Published March 22, 2004
PricewaterhouseCoopers has pumped up its presence at this week's The Players Championship, one of the top events on the PGA Tour, with a major media and hospitality package.
While the event does not seek a title sponsor, PricewaterhouseCoopers will have an expanded presence at the tournament in a strategy reminiscent of the ones employed by Cadillac and The Travelers during their long-term associations with Augusta National and the Masters.
PwC is expanding its hospitality, on-course media role with skybox on the 18th green.
In addition, PricewaterhouseCoopers has underwritten all of the on-course print media, including the event program, the spectator guide and the daily pairings sheet. Usually filled with ads of all sizes from myriad sponsors and suppliers, the media is now ad-free except for a few PwC pages.
Tournament executive director Brian Goin would not specify the company's cash outlay but said it is "at least mid-six figures" per year over a multiyear term.
He said the tournament wants to cultivate two such sponsors to be intimately associated with the event, which — like golf's four majors — does not have a title sponsor and won't ever, according to Goin. The event is owned and operated by the PGA Tour.
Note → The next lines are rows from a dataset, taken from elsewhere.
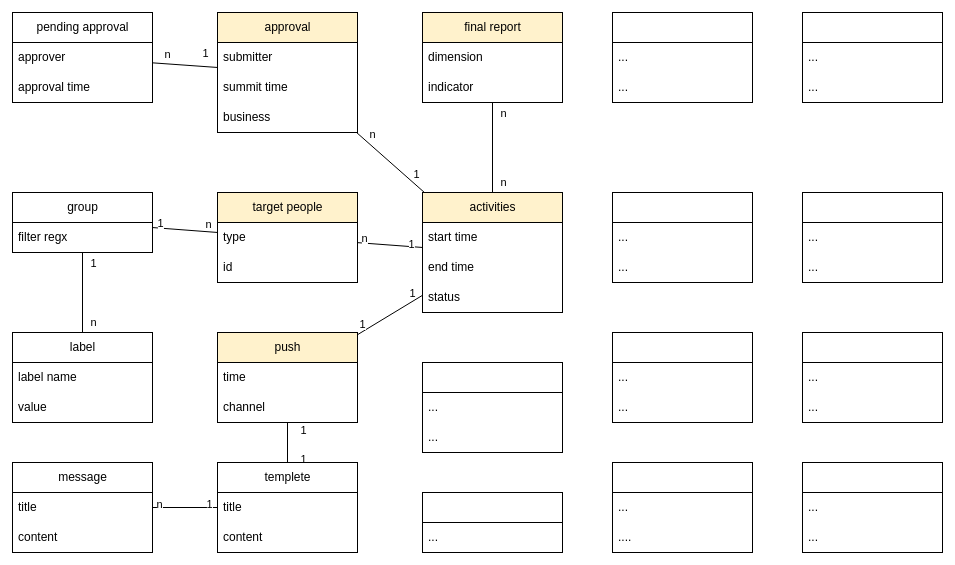
<!DOCTYPE html>
<html lang="en">
<head>
<meta charset="utf-8">
<title>Entity relationship diagram</title>
<style>
:root { --paper: #ffffff; --ink: #000000; --core: #fff2cc; }
* { box-sizing: border-box; margin: 0; padding: 0; }
body { width: 955px; height: 565px; overflow: hidden; background: var(--paper); }
.diagram {
  position: relative; width: 955px; height: 565px; overflow: hidden;
  color: var(--ink); font: 12px/30px "Liberation Sans", Arial, sans-serif;
}
.relations { position: absolute; inset: 0; stroke: var(--ink); stroke-width: 1; }
.entity {
  position: absolute; left: var(--x); top: var(--y); width: 141px;
  border: 1px solid var(--ink); background: var(--paper);
}
.entity h2 {
  height: 30px; border-bottom: 1px solid var(--ink);
  font-size: 12px; font-weight: 400; line-height: 29px; text-align: center;
}
.entity.core h2 { background: var(--core); }
.entity ul { list-style: none; }
.entity li { height: 30px; padding-left: 5px; line-height: 29px; }
.entity li:last-child { height: 29px; }
.cardinality {
  position: absolute; left: var(--x); top: var(--y); transform: translate(-50%, -50%);
  background: var(--paper); font-size: 11px; line-height: 12px;
}
.col-1 { --x: 12px; }
.col-2 { --x: 217px; }
.col-3 { --x: 422px; }
.col-4 { --x: 612px; }
.col-5 { --x: 802px; }
</style>
</head>
<body>
<main class="diagram">
  <svg class="relations" width="955" height="565" viewBox="0 0 955 565" aria-hidden="true">
    <line x1="152" y1="62.8" x2="218" y2="67.5"/>
    <line x1="356" y1="132" x2="425" y2="193"/>
    <line x1="492.5" y1="102" x2="492.5" y2="193"/>
    <line x1="152" y1="227.5" x2="218" y2="232.5"/>
    <line x1="357" y1="242.6" x2="423" y2="247.5"/>
    <line x1="423" y1="295" x2="357" y2="335"/>
    <line x1="82.5" y1="252" x2="82.5" y2="333"/>
    <line x1="287.5" y1="422" x2="287.5" y2="463"/>
    <line x1="152" y1="507.5" x2="218" y2="507.5"/>
  </svg>

  <span class="cardinality" style="--x:167.5px;--y:54px">n</span>
  <span class="cardinality" style="--x:205.5px;--y:53px">1</span>
  <span class="cardinality" style="--x:372.5px;--y:134px">n</span>
  <span class="cardinality" style="--x:416.5px;--y:174px">1</span>
  <span class="cardinality" style="--x:503.5px;--y:113px">n</span>
  <span class="cardinality" style="--x:503.5px;--y:182px">n</span>
  <span class="cardinality" style="--x:160.5px;--y:223px">1</span>
  <span class="cardinality" style="--x:208.5px;--y:224px">n</span>
  <span class="cardinality" style="--x:364.5px;--y:238px">n</span>
  <span class="cardinality" style="--x:411.5px;--y:244px">1</span>
  <span class="cardinality" style="--x:412.5px;--y:293px">1</span>
  <span class="cardinality" style="--x:362.5px;--y:324px">1</span>
  <span class="cardinality" style="--x:93.5px;--y:263px">1</span>
  <span class="cardinality" style="--x:93.5px;--y:322px">n</span>
  <span class="cardinality" style="--x:303.5px;--y:430px">1</span>
  <span class="cardinality" style="--x:303.5px;--y:459px">1</span>
  <span class="cardinality" style="--x:159.5px;--y:504px">n</span>
  <span class="cardinality" style="--x:209.5px;--y:504px">1</span>

  <section class="entity col-1" style="--y:12px"><h2>pending approval</h2><ul><li>approver</li><li>approval time</li></ul></section>
  <section class="entity col-1" style="--y:192px"><h2>group</h2><ul><li>filter regx</li></ul></section>
  <section class="entity col-1" style="--y:332px"><h2>label</h2><ul><li>label name</li><li>value</li></ul></section>
  <section class="entity col-1" style="--y:462px"><h2>message</h2><ul><li>title</li><li>content</li></ul></section>

  <section class="entity core col-2" style="--y:12px"><h2>approval</h2><ul><li>submitter</li><li>summit time</li><li>business</li></ul></section>
  <section class="entity core col-2" style="--y:192px"><h2>target people</h2><ul><li>type</li><li>id</li></ul></section>
  <section class="entity core col-2" style="--y:332px"><h2>push</h2><ul><li>time</li><li>channel</li></ul></section>
  <section class="entity col-2" style="--y:462px"><h2>templete</h2><ul><li>title</li><li>content</li></ul></section>

  <section class="entity core col-3" style="--y:12px"><h2>final report</h2><ul><li>dimension</li><li>indicator</li></ul></section>
  <section class="entity core col-3" style="--y:192px"><h2>activities</h2><ul><li>start time</li><li>end time</li><li>status</li></ul></section>
  <section class="entity col-3" style="--y:362px"><h2></h2><ul><li>...</li><li>...</li></ul></section>
  <section class="entity col-3" style="--y:492px"><h2></h2><ul><li>...</li></ul></section>

  <section class="entity col-4" style="--y:12px"><h2></h2><ul><li>...</li><li>...</li></ul></section>
  <section class="entity col-4" style="--y:192px"><h2></h2><ul><li>...</li><li>...</li></ul></section>
  <section class="entity col-4" style="--y:332px"><h2></h2><ul><li>...</li><li>...</li></ul></section>
  <section class="entity col-4" style="--y:462px"><h2></h2><ul><li>...</li><li>....</li></ul></section>

  <section class="entity col-5" style="--y:12px"><h2></h2><ul><li>...</li><li>...</li></ul></section>
  <section class="entity col-5" style="--y:192px"><h2></h2><ul><li>...</li><li>...</li></ul></section>
  <section class="entity col-5" style="--y:332px"><h2></h2><ul><li>...</li><li>...</li></ul></section>
  <section class="entity col-5" style="--y:462px"><h2></h2><ul><li>...</li><li>...</li></ul></section>
</main>
</body>
</html>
The Players Championship is 31 years old, and Goin said organizers feel it now has the stature to attract a pair of long-term non-title sponsors that can benefit from being known as the event's top sponsors. He would not say whether a second such sponsorship is imminent.
Several other companies have stepped up their involvement with the event this year. PGA Tour sponsors Charles Schwab and Buick have taken large hospitality roles, with tents. Goin said tent prices start at $60,000. Fidelity National Financial has also come on as a first-time hospitality sponsor.
For Buick, the buy gives it a hospitality presence again at a PGA Tour event in the Southeast. It ceased being title sponsor of the Buick Challenge in Pine Mountain, Ga., after the 2002 season.
The tournament has grown financially in the past several years, giving $2 million to charity last year, up from $1.3 million in 2000. PGA Tour events are run as nonprofits and give earnings to charity. Goin said the event now sells 75 skyboxes that range from $24,000 to $40,000, up from 55 in 2000. And it sells 24 tents, up from 17. It had the highest purse of any event last year, $6.5 million.
In addition to its print media sponsorship and its hospitality venues at the 18th green, the 17th green, the 8th green and the junction of the 11th and 15th holes, PricewaterhouseCoopers will be involved in several events during tournament week, including an executive forum and corporate luncheon on Wednesday in support of the First Tee, a golf outreach initiative of the World Golf Foundation. Seven college freshmen who have won First Tee scholarships will attend the event.
Adrian Ornik, PricewaterhouseCoopers' director of U.S. markets, did not return a request for comment. PricewaterhouseCoopers is in its eighth year as the "official professional services firm" of the PGA Tour.